Just as I was beginning to believe that your editorial writers had suppressed their anti-gun fanaticism in pursuit of more creative journalistic endeavors, I abandoned all hope when I read your editorial (April 28), "Trying to End a Love Affair."
Your generalization that a majority of Americans want gun control certainly cannot be validated by the defeat of Proposition 15 by an overwhelming majority of California voters in 1982, and the lack of enthusiasm that gun control proposals have been met with from residents of other states.
I can only attribute that statement to the perennial problem that your editorial department has of confusing its opinion and that of the majority of Americans as being the same. Your condescending statement that nobody needs a semi-automatic weapon leaves me in a quandary. How did the opinion brokers of your paper acquire such divine omniscience as to enable them to dictate the needs of an entire population? Apparently such gifts of insight elude the rest of us.
Semi-automatic weapons constitute a vast array of sporting, target and military rifles, pistols and shotguns. People have been purchasing them since the turn of the century because they perceive a need for them, and that need does not require justification to the press to be valid.
Another inaccuracy is your statement that semi-automatic weapons are easily converted to fully automatic. The majority of these weapons can be converted, but not easily enough to make the conversion practical for individual owners. The weapons that are easily converted usually end up being proscribed by the U.S. Bureau of Alcohol, Tobacco and Firearms, should such problems arise with them.
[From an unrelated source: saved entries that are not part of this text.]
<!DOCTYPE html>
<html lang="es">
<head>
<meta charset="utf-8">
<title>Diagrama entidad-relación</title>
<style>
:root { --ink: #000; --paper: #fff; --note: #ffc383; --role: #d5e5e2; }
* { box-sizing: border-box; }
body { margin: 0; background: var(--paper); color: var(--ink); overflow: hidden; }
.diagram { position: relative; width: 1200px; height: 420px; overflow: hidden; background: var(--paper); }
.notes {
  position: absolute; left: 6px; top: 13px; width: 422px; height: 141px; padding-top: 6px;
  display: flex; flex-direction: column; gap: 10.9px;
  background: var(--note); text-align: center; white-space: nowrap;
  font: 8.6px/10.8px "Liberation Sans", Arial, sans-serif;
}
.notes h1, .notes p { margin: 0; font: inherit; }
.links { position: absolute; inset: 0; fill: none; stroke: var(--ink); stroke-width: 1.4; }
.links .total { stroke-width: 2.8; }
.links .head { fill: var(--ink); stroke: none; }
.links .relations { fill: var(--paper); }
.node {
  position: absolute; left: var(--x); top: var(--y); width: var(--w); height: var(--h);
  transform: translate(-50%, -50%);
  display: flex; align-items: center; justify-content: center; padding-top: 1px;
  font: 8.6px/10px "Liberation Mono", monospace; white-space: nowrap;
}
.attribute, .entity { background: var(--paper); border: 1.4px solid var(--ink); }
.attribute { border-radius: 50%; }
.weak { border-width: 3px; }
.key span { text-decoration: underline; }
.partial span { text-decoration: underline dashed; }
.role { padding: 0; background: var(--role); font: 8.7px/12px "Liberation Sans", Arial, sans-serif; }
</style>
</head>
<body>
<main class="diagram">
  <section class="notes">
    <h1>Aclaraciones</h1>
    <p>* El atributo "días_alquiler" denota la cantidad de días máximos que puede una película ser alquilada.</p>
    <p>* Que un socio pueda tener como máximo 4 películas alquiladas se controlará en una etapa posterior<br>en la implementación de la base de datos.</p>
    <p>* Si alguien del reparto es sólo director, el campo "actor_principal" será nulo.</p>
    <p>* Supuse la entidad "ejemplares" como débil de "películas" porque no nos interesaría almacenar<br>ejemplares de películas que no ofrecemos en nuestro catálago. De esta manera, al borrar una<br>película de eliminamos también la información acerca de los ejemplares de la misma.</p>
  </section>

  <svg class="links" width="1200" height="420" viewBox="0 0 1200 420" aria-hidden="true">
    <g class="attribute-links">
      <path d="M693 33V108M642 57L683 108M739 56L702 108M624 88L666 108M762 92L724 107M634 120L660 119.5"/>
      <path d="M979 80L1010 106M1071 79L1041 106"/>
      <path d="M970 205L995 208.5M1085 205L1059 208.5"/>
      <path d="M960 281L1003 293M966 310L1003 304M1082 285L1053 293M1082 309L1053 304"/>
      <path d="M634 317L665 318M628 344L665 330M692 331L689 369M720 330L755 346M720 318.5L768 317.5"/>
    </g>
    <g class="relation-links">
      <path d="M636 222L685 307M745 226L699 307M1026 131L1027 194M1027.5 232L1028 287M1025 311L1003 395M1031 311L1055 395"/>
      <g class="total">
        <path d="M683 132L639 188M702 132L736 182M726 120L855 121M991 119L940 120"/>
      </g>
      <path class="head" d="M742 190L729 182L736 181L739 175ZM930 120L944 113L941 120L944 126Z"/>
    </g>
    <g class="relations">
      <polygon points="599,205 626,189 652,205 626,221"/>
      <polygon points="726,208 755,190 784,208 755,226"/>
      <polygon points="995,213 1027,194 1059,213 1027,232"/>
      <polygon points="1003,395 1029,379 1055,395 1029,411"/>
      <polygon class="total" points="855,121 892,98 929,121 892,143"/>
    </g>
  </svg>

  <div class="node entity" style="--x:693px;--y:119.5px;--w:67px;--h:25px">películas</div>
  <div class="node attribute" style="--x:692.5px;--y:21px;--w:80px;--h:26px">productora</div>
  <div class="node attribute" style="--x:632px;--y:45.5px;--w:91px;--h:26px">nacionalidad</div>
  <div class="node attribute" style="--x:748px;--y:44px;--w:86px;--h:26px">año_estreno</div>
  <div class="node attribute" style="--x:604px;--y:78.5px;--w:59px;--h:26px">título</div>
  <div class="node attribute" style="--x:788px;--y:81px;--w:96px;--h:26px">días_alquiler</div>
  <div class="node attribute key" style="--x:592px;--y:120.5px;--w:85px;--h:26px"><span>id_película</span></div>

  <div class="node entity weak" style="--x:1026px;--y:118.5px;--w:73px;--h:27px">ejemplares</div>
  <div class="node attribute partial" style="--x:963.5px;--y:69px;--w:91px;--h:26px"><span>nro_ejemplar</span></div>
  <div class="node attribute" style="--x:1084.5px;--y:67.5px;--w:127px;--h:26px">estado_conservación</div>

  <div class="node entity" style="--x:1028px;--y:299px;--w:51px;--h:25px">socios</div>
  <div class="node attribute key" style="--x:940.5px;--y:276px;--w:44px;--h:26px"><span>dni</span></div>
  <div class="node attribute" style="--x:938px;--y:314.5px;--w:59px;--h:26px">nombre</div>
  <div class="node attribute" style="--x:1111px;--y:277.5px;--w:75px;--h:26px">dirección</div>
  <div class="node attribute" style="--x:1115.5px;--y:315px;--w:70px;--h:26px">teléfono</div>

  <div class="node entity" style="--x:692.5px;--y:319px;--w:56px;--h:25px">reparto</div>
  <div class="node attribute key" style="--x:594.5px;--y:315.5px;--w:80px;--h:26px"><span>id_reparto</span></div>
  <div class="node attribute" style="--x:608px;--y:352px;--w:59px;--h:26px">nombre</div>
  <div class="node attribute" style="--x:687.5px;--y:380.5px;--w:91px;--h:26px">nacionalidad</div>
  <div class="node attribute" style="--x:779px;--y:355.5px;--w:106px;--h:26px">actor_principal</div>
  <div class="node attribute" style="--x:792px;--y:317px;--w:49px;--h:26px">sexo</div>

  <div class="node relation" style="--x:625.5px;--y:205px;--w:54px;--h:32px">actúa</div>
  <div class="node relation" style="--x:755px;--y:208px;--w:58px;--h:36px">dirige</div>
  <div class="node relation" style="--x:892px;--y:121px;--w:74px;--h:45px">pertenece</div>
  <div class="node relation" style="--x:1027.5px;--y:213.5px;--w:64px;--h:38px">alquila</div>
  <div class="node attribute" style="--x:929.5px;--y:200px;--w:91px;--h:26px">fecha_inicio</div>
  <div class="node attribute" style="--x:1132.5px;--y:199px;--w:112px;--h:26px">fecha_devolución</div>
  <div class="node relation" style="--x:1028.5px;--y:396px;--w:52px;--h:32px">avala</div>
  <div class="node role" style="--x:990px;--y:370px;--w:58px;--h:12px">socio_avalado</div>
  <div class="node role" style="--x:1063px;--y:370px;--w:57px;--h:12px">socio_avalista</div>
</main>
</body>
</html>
Your editorial did make one accurate statement. Americans do have a love affair with firearms. It is part of the American historical, cultural and national consciousness, and all of the anti-gun editorials ad nauseam won't change that.